**Exercise goal**
Return, from the material below, each line in which the word "strokeStyle" is present.

>>>>>

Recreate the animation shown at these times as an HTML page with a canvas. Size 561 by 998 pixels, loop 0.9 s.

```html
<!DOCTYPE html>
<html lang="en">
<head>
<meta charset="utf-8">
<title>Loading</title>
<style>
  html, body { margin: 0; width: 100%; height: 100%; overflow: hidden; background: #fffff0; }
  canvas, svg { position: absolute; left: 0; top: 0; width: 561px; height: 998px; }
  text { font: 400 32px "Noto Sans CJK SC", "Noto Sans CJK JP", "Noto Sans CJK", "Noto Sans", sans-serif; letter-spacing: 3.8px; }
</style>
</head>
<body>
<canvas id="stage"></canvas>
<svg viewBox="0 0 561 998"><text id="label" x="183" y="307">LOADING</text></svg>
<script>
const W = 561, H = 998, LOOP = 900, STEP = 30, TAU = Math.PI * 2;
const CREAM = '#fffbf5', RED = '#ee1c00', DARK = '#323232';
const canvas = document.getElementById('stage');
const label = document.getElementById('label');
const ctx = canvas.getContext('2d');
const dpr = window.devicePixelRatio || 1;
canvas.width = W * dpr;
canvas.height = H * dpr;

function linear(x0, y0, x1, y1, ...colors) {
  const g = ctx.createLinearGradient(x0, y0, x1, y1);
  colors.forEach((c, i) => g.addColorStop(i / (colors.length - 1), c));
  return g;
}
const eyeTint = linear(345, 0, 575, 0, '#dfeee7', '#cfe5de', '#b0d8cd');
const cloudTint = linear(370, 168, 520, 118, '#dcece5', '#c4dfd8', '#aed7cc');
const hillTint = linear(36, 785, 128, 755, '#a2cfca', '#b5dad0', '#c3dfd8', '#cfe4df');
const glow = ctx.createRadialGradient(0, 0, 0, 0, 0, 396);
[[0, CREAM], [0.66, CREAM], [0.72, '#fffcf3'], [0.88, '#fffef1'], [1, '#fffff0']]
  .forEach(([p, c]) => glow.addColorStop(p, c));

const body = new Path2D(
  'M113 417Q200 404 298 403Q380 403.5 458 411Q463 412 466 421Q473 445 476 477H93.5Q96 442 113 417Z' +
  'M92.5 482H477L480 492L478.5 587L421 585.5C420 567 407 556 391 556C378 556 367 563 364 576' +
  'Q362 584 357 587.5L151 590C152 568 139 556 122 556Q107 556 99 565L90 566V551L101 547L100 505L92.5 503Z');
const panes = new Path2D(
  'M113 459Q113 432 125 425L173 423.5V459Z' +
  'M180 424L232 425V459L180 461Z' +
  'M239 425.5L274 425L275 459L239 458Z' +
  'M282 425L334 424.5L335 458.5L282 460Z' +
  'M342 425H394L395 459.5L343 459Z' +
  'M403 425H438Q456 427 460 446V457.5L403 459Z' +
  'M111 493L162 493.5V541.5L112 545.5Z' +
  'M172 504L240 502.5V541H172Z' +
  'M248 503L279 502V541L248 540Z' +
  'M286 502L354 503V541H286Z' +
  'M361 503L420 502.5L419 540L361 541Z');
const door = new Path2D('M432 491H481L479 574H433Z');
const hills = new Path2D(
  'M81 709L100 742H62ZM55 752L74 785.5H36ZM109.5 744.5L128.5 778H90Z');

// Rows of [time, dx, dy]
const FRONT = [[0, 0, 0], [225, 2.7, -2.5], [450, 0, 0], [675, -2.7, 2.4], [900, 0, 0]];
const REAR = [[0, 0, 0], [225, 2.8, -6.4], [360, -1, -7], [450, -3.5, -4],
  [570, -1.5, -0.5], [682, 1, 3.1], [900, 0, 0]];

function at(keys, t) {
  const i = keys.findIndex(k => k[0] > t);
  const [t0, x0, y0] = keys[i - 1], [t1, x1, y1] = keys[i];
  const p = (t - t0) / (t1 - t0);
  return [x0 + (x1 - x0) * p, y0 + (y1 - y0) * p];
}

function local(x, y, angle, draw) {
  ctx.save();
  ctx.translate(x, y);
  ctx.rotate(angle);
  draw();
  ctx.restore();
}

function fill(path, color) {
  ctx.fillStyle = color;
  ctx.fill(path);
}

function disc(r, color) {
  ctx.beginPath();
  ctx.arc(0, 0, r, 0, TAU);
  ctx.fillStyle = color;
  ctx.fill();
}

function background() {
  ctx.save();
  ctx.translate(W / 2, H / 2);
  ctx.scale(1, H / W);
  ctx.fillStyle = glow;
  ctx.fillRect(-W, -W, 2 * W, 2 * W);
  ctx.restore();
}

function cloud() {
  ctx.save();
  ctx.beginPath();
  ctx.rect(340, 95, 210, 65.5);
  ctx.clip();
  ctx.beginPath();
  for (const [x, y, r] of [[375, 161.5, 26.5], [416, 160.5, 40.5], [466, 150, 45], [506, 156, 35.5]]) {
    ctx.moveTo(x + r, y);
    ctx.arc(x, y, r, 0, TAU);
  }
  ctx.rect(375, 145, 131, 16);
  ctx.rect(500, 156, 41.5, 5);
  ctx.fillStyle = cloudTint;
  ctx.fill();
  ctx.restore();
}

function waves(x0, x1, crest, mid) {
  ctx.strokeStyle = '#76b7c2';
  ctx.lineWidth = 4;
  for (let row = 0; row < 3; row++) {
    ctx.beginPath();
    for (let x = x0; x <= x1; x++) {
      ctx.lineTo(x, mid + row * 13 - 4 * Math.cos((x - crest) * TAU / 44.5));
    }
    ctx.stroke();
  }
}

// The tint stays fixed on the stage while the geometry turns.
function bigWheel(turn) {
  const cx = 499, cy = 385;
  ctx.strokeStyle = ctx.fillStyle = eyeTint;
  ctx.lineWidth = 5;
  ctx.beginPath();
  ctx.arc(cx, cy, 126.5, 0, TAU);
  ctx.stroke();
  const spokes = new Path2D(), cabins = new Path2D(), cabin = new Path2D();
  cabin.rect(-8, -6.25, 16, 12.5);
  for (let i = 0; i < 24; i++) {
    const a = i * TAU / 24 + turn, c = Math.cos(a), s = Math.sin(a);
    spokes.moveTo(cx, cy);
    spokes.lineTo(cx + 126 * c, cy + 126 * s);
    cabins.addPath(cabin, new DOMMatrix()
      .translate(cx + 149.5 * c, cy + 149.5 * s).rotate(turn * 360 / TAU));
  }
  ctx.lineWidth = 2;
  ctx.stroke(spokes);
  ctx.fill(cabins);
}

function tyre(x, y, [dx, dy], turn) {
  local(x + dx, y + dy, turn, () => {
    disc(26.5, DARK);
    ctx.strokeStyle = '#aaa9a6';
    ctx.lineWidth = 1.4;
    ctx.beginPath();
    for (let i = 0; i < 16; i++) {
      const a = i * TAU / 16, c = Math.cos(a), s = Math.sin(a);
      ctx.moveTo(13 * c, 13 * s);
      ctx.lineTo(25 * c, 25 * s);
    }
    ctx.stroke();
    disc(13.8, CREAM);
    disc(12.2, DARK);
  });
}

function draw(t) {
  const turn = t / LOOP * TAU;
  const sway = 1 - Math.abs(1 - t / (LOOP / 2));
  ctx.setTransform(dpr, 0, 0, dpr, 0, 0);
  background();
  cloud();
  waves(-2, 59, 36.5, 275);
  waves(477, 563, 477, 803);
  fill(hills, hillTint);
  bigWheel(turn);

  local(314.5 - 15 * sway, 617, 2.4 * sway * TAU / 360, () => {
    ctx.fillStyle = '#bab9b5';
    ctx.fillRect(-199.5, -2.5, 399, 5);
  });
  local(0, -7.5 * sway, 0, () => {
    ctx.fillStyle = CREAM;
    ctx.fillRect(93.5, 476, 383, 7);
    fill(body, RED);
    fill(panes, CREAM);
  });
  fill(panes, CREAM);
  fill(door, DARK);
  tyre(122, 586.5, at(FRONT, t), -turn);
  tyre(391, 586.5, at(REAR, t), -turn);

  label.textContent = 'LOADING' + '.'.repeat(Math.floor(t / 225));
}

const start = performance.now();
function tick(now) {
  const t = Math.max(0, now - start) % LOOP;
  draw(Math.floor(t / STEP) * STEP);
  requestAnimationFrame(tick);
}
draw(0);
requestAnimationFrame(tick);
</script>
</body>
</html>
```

<<<<<

**Solution to the exercise**
  ctx.strokeStyle = '#76b7c2';
  ctx.strokeStyle = ctx.fillStyle = eyeTint;
    ctx.strokeStyle = '#aaa9a6';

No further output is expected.